## Stored data
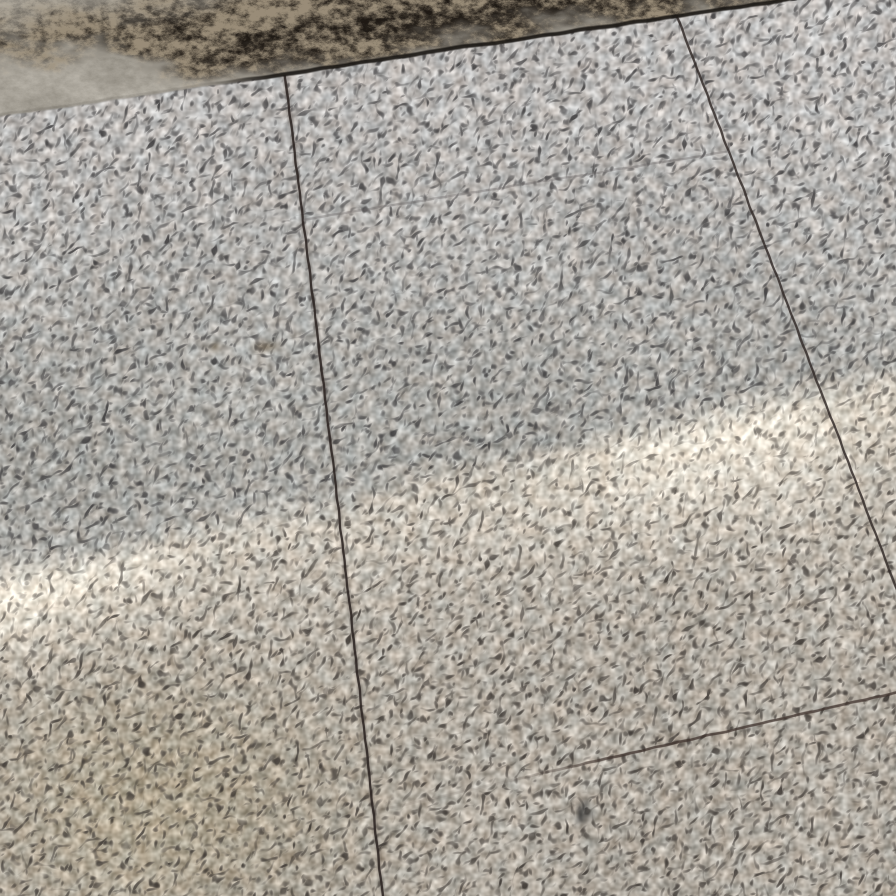
This texture is drawn by a WebGL 2 fragment shader. Its source:

```glsl
#version 300 es
precision highp float;
uniform vec2 u_resolution;
out vec4 fragColor;

vec2 randomGradient(vec2 cell) {
  vec3 h = fract(cell.xyx * vec3(0.1031, 0.1030, 0.0973));
  h += dot(h, h.yzx + 33.33);
  float angle = 6.2832 * fract((h.x + h.y) * h.z);
  return vec2(cos(angle), sin(angle));
}

float gradientNoise(vec2 p) {
  vec2 i = floor(p), f = fract(p);
  vec2 u = f * f * f * (f * (f * 6.0 - 15.0) + 10.0);
  vec2 e = vec2(0.0, 1.0);
  float low = mix(dot(randomGradient(i), f), dot(randomGradient(i + e.yx), f - e.yx), u.x);
  float high = mix(dot(randomGradient(i + e), f - e), dot(randomGradient(i + 1.0), f - 1.0), u.x);
  return mix(low, high, u.y);
}

float fbm(vec2 p) {
  float sum = 0.0, amplitude = 1.0;
  for (int i = 0; i < 4; i++) {
    sum += amplitude * gradientNoise(p);
    p = mat2(1.6, 1.2, -1.2, 1.6) * p + 7.3;
    amplitude *= 0.6;
  }
  return sum;
}

mat2 rotation(float a) {
  return mat2(cos(a), sin(a), -sin(a), cos(a));
}

// Dark mineral flecks: stretched noise at several orientations
float flecks(vec2 p) {
  float cover = 0.0;
  vec2 warped = p + 0.003 * vec2(gradientNoise(p * 55.0), gradientNoise(p * 55.0 + 19.0));
  for (int i = 0; i < 3; i++) {
    float k = float(i);
    vec2 q = rotation(-1.4 + 0.5 * k) * warped * vec2(82.0, 145.0) + 41.0 * k;
    float depth = 0.72 + 0.7 * gradientNoise(q * 0.4 + 8.0);
    cover = max(cover, depth * smoothstep(0.19, 0.52, gradientNoise(q)));
  }
  return min(cover, 1.0);
}

float seam(float dist, float halfWidth) {
  return 1.0 - smoothstep(halfWidth * 0.4, halfWidth * 1.6, abs(dist));
}

float spot(vec2 p, vec2 center, vec2 size) {
  vec2 d = (p - center) / size;
  return exp(-dot(d, d));
}

vec3 granite(vec2 p) {
  float below = 0.362 + 0.228 * p.x - p.y + 0.012 * gradientNoise(p * 9.0);
  float sunSide = smoothstep(-0.02, 0.035, below);

  // Broad tone of the shaded and the warm side
  vec3 shade = mix(vec3(0.675, 0.67, 0.65), vec3(0.745, 0.735, 0.725), smoothstep(0.45, 0.95, p.y));
  vec3 warm = mix(vec3(0.70, 0.675, 0.635), vec3(0.73, 0.705, 0.665), smoothstep(0.1, 0.4, p.y));
  vec3 color = mix(shade, warm, sunSide);
  color -= vec3(0.02, 0.035, 0.075) * spot(p, vec2(0.17, 0.1), vec2(0.2, 0.14));
  color += 0.035 * fbm(p * 5.0);

  // Crystal grain
  color += 0.22 * gradientNoise(rotation(-0.9) * p * vec2(75.0, 125.0));
  color += 0.17 * gradientNoise(p * 180.0 + 5.0);
  color += vec3(0.03, 0.0, -0.02) * gradientNoise(p * 60.0 + 31.0);

  // Band of sunlight, strongest at the left and right
  float falloff = exp(-pow(max(below, 0.0) / (0.075 + 0.05 * p.x), 2.0));
  float strength = 0.08 + 0.21 * exp(-p.x * p.x / 0.035) + 0.15 * exp(-pow((p.x - 0.8) / 0.2, 2.0));
  float sun = sunSide * falloff * strength;
  color += sun * vec3(1.0, 0.97, 0.88);

  // Flecks fade a little in the glare
  float fleck = flecks(p) * (1.0 - 1.5 * sun);
  vec3 fleckColor = mix(vec3(0.23, 0.225, 0.23), vec3(0.22, 0.20, 0.185), sunSide);
  color = mix(color, fleckColor, 0.85 * fleck);

  // Stains
  float stain = spot(p, vec2(0.297, 0.613), vec2(0.013, 0.006)) + spot(p, vec2(0.24, 0.613), vec2(0.006, 0.006));
  color = mix(color, vec3(0.42, 0.36, 0.27), 0.5 * stain);
  float chip = spot(p + 0.008 * gradientNoise(p * 90.0), vec2(0.651, 0.093), vec2(0.008, 0.011));
  return mix(color, vec3(0.17), 0.75 * chip);
}

vec3 weatheredWall(vec2 p, float above) {
  float rough = fbm(p * vec2(11.0, 25.0));
  float grain = fbm(p * vec2(75.0, 110.0) + 3.0);
  float start = 0.066 * (1.0 - smoothstep(0.03, 0.31, p.x));
  float dark = smoothstep(-0.02, 0.024, above - start + 0.035 * rough + 0.008 * grain);
  float corner = 1.0 - smoothstep(0.0, 0.06, 1.0 - p.y + 0.18 * p.x + 0.03 * rough);
  dark *= 1.0 - 0.85 * corner;
  vec3 pale = vec3(0.66, 0.64, 0.60) + 0.08 * rough + 0.06 * grain;
  // Grime thins out with height above the foot
  float lift = 0.35 * smoothstep(0.02, 0.09, above);
  float tone = smoothstep(-0.75, 0.9, grain + 0.8 * rough + lift);
  vec3 grime = mix(vec3(0.12, 0.10, 0.08), vec3(0.60, 0.55, 0.47), tone);
  return mix(pale, grime, dark);
}

void main() {
  vec2 p = gl_FragCoord.xy / u_resolution;
  float above = p.y - 0.870 - 0.147 * p.x + 0.002 * gradientNoise(p * 30.0);
  vec3 color = granite(p);

  // Joints between the slabs
  float wobble = 0.0012 * gradientNoise(p * 50.0);
  float leftJoint = p.x - 0.427 + 0.110 * p.y + 0.010 * p.y * p.y + wobble;
  float rightJoint = (p.x - 1.0 + 0.384 * (p.y - 0.345) + wobble) * 0.933;
  float lowJoint = p.y - 0.227 - 0.228 * (p.x - 1.0) + wobble;
  float highJoint = p.y - 0.755 - 0.16 * (p.x - 0.339) + wobble;
  float lowFade = 0.1 + 0.65 * smoothstep(0.56, 0.7, p.x);
  color = mix(color, vec3(0.36, 0.33, 0.31), 0.25 * seam(leftJoint, 0.003));
  color = mix(color, vec3(0.18, 0.15, 0.14), 0.9 * seam(leftJoint, 0.0013));
  color = mix(color, vec3(0.20, 0.17, 0.16), 0.85 * seam(rightJoint, 0.0013));
  color = mix(color, vec3(0.24, 0.19, 0.17), lowFade * step(0.0, leftJoint) * seam(lowJoint, 0.0015));
  float between = step(0.0, leftJoint) * step(rightJoint, 0.0);
  color = mix(color, vec3(0.38, 0.36, 0.36), 0.35 * between * seam(highJoint, 0.0013));

  // Wall and the shadow line at its foot
  color = mix(color, weatheredWall(p, above), smoothstep(-0.0015, 0.0015, above));
  float foot = mix(0.12, 0.85, smoothstep(0.22, 0.31, p.x));
  color = mix(color, vec3(0.08, 0.07, 0.06), foot * seam(above - 0.001, 0.0022));
  fragColor = vec4(clamp(color, 0.0, 1.0), 1.0);
}
```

## What is expected
Write out the data exactly, and exclude every picture it holds.

## Result for this task
This texture is drawn by a WebGL 2 fragment shader. Its source:

```glsl
#version 300 es
precision highp float;
uniform vec2 u_resolution;
out vec4 fragColor;

vec2 randomGradient(vec2 cell) {
  vec3 h = fract(cell.xyx * vec3(0.1031, 0.1030, 0.0973));
  h += dot(h, h.yzx + 33.33);
  float angle = 6.2832 * fract((h.x + h.y) * h.z);
  return vec2(cos(angle), sin(angle));
}

float gradientNoise(vec2 p) {
  vec2 i = floor(p), f = fract(p);
  vec2 u = f * f * f * (f * (f * 6.0 - 15.0) + 10.0);
  vec2 e = vec2(0.0, 1.0);
  float low = mix(dot(randomGradient(i), f), dot(randomGradient(i + e.yx), f - e.yx), u.x);
  float high = mix(dot(randomGradient(i + e), f - e), dot(randomGradient(i + 1.0), f - 1.0), u.x);
  return mix(low, high, u.y);
}

float fbm(vec2 p) {
  float sum = 0.0, amplitude = 1.0;
  for (int i = 0; i < 4; i++) {
    sum += amplitude * gradientNoise(p);
    p = mat2(1.6, 1.2, -1.2, 1.6) * p + 7.3;
    amplitude *= 0.6;
  }
  return sum;
}

mat2 rotation(float a) {
  return mat2(cos(a), sin(a), -sin(a), cos(a));
}

// Dark mineral flecks: stretched noise at several orientations
float flecks(vec2 p) {
  float cover = 0.0;
  vec2 warped = p + 0.003 * vec2(gradientNoise(p * 55.0), gradientNoise(p * 55.0 + 19.0));
  for (int i = 0; i < 3; i++) {
    float k = float(i);
    vec2 q = rotation(-1.4 + 0.5 * k) * warped * vec2(82.0, 145.0) + 41.0 * k;
    float depth = 0.72 + 0.7 * gradientNoise(q * 0.4 + 8.0);
    cover = max(cover, depth * smoothstep(0.19, 0.52, gradientNoise(q)));
  }
  return min(cover, 1.0);
}

float seam(float dist, float halfWidth) {
  return 1.0 - smoothstep(halfWidth * 0.4, halfWidth * 1.6, abs(dist));
}

float spot(vec2 p, vec2 center, vec2 size) {
  vec2 d = (p - center) / size;
  return exp(-dot(d, d));
}

vec3 granite(vec2 p) {
  float below = 0.362 + 0.228 * p.x - p.y + 0.012 * gradientNoise(p * 9.0);
  float sunSide = smoothstep(-0.02, 0.035, below);

  // Broad tone of the shaded and the warm side
  vec3 shade = mix(vec3(0.675, 0.67, 0.65), vec3(0.745, 0.735, 0.725), smoothstep(0.45, 0.95, p.y));
  vec3 warm = mix(vec3(0.70, 0.675, 0.635), vec3(0.73, 0.705, 0.665), smoothstep(0.1, 0.4, p.y));
  vec3 color = mix(shade, warm, sunSide);
  color -= vec3(0.02, 0.035, 0.075) * spot(p, vec2(0.17, 0.1), vec2(0.2, 0.14));
  color += 0.035 * fbm(p * 5.0);

  // Crystal grain
  color += 0.22 * gradientNoise(rotation(-0.9) * p * vec2(75.0, 125.0));
  color += 0.17 * gradientNoise(p * 180.0 + 5.0);
  color += vec3(0.03, 0.0, -0.02) * gradientNoise(p * 60.0 + 31.0);

  // Band of sunlight, strongest at the left and right
  float falloff = exp(-pow(max(below, 0.0) / (0.075 + 0.05 * p.x), 2.0));
  float strength = 0.08 + 0.21 * exp(-p.x * p.x / 0.035) + 0.15 * exp(-pow((p.x - 0.8) / 0.2, 2.0));
  float sun = sunSide * falloff * strength;
  color += sun * vec3(1.0, 0.97, 0.88);

  // Flecks fade a little in the glare
  float fleck = flecks(p) * (1.0 - 1.5 * sun);
  vec3 fleckColor = mix(vec3(0.23, 0.225, 0.23), vec3(0.22, 0.20, 0.185), sunSide);
  color = mix(color, fleckColor, 0.85 * fleck);

  // Stains
  float stain = spot(p, vec2(0.297, 0.613), vec2(0.013, 0.006)) + spot(p, vec2(0.24, 0.613), vec2(0.006, 0.006));
  color = mix(color, vec3(0.42, 0.36, 0.27), 0.5 * stain);
  float chip = spot(p + 0.008 * gradientNoise(p * 90.0), vec2(0.651, 0.093), vec2(0.008, 0.011));
  return mix(color, vec3(0.17), 0.75 * chip);
}

vec3 weatheredWall(vec2 p, float above) {
  float rough = fbm(p * vec2(11.0, 25.0));
  float grain = fbm(p * vec2(75.0, 110.0) + 3.0);
  float start = 0.066 * (1.0 - smoothstep(0.03, 0.31, p.x));
  float dark = smoothstep(-0.02, 0.024, above - start + 0.035 * rough + 0.008 * grain);
  float corner = 1.0 - smoothstep(0.0, 0.06, 1.0 - p.y + 0.18 * p.x + 0.03 * rough);
  dark *= 1.0 - 0.85 * corner;
  vec3 pale = vec3(0.66, 0.64, 0.60) + 0.08 * rough + 0.06 * grain;
  // Grime thins out with height above the foot
  float lift = 0.35 * smoothstep(0.02, 0.09, above);
  float tone = smoothstep(-0.75, 0.9, grain + 0.8 * rough + lift);
  vec3 grime = mix(vec3(0.12, 0.10, 0.08), vec3(0.60, 0.55, 0.47), tone);
  return mix(pale, grime, dark);
}

void main() {
  vec2 p = gl_FragCoord.xy / u_resolution;
  float above = p.y - 0.870 - 0.147 * p.x + 0.002 * gradientNoise(p * 30.0);
  vec3 color = granite(p);

  // Joints between the slabs
  float wobble = 0.0012 * gradientNoise(p * 50.0);
  float leftJoint = p.x - 0.427 + 0.110 * p.y + 0.010 * p.y * p.y + wobble;
  float rightJoint = (p.x - 1.0 + 0.384 * (p.y - 0.345) + wobble) * 0.933;
  float lowJoint = p.y - 0.227 - 0.228 * (p.x - 1.0) + wobble;
  float highJoint = p.y - 0.755 - 0.16 * (p.x - 0.339) + wobble;
  float lowFade = 0.1 + 0.65 * smoothstep(0.56, 0.7, p.x);
  color = mix(color, vec3(0.36, 0.33, 0.31), 0.25 * seam(leftJoint, 0.003));
  color = mix(color, vec3(0.18, 0.15, 0.14), 0.9 * seam(leftJoint, 0.0013));
  color = mix(color, vec3(0.20, 0.17, 0.16), 0.85 * seam(rightJoint, 0.0013));
  color = mix(color, vec3(0.24, 0.19, 0.17), lowFade * step(0.0, leftJoint) * seam(lowJoint, 0.0015));
  float between = step(0.0, leftJoint) * step(rightJoint, 0.0);
  color = mix(color, vec3(0.38, 0.36, 0.36), 0.35 * between * seam(highJoint, 0.0013));

  // Wall and the shadow line at its foot
  color = mix(color, weatheredWall(p, above), smoothstep(-0.0015, 0.0015, above));
  float foot = mix(0.12, 0.85, smoothstep(0.22, 0.31, p.x));
  color = mix(color, vec3(0.08, 0.07, 0.06), foot * seam(above - 0.001, 0.0022));
  fragColor = vec4(clamp(color, 0.0, 1.0), 1.0);
}
```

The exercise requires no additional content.